**Work instructions:** Some lines of the records below include the word "arrowheads". Report how many, and write nothing besides the number.

[Stored data entries]
+---+

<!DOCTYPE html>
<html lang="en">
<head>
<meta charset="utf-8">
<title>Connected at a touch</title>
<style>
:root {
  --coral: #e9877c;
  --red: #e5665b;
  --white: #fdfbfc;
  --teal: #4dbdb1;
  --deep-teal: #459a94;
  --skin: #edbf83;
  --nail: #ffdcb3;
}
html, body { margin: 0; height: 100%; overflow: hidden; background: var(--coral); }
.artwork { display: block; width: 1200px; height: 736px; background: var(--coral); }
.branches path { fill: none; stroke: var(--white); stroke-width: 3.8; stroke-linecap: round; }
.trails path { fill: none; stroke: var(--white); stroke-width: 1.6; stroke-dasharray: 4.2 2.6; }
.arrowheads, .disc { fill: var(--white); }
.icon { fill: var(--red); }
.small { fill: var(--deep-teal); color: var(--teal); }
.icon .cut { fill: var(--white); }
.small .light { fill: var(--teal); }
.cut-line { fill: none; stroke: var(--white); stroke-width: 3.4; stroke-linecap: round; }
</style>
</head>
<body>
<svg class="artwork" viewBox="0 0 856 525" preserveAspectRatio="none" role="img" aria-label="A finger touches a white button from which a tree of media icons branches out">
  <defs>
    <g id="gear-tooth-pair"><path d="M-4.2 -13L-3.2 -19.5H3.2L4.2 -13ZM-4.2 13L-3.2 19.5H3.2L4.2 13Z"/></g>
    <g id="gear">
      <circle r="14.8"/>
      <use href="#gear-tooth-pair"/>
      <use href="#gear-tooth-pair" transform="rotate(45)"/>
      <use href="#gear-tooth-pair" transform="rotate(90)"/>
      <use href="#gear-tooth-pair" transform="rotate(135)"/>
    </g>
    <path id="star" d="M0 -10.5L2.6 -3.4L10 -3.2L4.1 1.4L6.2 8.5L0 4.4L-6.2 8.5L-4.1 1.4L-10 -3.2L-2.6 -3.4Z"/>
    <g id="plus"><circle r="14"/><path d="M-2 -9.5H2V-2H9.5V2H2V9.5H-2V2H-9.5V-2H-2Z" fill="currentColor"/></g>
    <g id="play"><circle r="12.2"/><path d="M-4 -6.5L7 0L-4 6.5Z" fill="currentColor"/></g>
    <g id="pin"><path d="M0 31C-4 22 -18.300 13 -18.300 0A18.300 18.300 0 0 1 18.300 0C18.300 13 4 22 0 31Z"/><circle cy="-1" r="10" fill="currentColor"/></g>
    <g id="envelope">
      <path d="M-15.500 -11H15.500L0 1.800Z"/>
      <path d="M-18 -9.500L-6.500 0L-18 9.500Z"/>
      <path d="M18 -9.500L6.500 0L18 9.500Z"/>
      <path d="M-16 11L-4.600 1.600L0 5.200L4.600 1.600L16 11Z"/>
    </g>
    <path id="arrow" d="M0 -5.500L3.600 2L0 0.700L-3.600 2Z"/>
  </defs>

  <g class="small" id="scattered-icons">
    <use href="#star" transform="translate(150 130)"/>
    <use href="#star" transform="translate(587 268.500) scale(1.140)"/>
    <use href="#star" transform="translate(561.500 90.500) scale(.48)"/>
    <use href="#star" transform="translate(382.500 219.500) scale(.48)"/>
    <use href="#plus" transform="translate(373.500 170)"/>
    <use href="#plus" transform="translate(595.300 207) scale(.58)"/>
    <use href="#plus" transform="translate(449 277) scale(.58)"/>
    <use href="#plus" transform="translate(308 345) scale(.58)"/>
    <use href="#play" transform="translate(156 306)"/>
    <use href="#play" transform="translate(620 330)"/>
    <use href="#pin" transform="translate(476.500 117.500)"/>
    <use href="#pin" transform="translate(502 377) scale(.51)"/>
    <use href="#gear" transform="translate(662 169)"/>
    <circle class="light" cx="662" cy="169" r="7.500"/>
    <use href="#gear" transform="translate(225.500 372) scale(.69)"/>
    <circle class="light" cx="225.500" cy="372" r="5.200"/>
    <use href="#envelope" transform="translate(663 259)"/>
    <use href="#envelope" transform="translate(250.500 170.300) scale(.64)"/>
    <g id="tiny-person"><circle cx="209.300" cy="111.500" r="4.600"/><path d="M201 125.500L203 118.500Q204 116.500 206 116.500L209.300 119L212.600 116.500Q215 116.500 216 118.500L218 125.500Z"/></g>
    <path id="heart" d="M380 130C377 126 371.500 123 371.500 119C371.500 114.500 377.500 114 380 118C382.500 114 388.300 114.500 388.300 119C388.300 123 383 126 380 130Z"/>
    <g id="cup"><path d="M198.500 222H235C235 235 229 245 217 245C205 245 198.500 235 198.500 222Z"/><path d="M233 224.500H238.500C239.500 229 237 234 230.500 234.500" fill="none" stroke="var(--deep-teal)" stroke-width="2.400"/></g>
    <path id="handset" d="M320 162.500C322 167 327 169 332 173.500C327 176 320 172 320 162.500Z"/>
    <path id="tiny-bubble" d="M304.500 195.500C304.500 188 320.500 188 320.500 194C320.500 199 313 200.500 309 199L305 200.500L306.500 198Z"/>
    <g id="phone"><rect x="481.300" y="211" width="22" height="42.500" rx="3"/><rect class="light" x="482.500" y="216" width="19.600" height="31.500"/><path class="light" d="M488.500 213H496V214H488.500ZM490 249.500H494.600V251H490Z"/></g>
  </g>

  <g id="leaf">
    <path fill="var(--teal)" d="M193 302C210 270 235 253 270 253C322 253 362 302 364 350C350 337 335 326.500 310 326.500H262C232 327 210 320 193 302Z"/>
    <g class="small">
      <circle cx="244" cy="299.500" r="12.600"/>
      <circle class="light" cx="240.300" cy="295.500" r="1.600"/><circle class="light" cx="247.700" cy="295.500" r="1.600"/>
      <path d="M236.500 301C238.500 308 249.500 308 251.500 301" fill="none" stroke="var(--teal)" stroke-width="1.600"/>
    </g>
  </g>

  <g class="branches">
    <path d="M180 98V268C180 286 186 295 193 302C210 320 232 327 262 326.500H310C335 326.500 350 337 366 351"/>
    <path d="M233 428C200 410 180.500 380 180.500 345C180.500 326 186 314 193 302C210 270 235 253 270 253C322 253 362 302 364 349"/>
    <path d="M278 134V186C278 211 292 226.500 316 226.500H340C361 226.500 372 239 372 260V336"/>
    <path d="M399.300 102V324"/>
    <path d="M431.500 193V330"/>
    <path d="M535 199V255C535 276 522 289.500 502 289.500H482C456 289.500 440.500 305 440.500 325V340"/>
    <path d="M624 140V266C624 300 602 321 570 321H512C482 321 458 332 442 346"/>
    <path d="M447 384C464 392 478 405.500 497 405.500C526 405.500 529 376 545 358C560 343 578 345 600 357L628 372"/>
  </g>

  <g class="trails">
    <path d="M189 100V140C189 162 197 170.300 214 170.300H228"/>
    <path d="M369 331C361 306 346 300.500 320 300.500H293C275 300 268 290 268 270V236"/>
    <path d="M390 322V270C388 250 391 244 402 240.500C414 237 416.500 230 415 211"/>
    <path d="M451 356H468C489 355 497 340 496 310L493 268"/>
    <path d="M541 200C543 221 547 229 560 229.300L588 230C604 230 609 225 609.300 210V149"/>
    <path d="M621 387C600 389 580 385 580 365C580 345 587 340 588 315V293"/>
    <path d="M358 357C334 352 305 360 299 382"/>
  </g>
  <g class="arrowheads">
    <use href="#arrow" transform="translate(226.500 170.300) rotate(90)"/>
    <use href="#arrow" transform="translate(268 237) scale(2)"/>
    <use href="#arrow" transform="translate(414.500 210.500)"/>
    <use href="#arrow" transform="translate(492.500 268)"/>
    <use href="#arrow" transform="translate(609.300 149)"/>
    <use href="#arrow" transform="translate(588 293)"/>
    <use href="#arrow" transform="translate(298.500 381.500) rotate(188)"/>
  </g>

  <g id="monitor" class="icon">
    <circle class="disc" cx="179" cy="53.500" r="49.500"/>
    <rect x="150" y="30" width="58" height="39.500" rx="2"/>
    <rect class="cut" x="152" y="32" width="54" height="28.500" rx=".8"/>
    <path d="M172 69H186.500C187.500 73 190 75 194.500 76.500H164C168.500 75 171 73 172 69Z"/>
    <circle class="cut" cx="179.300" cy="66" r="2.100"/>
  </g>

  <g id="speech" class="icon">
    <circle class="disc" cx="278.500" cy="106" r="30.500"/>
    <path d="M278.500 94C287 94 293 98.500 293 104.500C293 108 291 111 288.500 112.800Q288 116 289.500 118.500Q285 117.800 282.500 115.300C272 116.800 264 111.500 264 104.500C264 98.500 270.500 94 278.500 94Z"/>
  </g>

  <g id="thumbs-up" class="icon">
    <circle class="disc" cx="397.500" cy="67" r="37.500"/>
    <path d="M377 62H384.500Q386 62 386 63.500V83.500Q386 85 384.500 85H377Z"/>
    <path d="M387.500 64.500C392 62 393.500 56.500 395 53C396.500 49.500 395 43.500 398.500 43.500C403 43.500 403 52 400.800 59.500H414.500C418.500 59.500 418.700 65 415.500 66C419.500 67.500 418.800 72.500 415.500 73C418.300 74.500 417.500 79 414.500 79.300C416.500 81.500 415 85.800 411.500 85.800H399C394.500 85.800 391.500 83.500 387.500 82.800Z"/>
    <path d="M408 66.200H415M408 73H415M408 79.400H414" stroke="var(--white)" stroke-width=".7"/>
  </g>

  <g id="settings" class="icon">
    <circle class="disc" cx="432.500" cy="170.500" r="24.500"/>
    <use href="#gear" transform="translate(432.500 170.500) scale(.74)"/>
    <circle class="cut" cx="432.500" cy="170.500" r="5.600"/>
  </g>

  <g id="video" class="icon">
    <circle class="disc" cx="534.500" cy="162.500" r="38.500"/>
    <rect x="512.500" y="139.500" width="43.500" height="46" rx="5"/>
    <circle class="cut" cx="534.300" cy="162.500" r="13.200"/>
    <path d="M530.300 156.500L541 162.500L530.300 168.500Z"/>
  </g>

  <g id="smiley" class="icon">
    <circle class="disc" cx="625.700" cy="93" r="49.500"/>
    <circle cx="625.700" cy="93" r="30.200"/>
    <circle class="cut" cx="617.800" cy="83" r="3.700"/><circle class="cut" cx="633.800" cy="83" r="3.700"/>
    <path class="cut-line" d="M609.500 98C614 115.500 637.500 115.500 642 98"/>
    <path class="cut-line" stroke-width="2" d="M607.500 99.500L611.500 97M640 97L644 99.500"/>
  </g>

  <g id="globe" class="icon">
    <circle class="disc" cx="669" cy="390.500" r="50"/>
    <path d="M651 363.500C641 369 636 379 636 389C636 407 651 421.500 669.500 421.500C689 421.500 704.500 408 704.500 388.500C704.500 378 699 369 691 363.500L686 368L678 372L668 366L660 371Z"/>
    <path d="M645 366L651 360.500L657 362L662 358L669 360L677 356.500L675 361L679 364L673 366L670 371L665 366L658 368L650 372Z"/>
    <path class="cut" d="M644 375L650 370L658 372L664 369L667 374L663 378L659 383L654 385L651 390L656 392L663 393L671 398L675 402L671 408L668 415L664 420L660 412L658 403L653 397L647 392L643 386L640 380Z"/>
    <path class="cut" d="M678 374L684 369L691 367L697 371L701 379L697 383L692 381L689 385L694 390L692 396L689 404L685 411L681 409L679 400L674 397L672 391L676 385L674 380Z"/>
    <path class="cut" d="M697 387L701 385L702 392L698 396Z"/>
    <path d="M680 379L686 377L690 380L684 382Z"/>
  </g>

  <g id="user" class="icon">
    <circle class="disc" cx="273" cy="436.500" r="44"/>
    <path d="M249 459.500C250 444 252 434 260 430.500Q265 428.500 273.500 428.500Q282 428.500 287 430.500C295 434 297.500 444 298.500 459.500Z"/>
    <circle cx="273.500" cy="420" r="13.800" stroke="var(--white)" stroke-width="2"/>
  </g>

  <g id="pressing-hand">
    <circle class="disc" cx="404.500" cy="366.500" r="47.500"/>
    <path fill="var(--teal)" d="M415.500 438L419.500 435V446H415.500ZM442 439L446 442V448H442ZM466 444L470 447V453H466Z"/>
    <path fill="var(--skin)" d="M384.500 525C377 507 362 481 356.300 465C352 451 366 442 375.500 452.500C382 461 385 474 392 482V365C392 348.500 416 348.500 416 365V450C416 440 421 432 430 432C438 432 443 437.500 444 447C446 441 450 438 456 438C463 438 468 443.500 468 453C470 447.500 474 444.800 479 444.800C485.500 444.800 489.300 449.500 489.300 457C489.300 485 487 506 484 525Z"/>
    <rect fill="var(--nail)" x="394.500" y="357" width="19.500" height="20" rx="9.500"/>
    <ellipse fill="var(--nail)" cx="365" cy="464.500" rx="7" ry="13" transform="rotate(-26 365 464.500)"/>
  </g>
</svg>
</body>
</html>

+---+

**Task result:** 2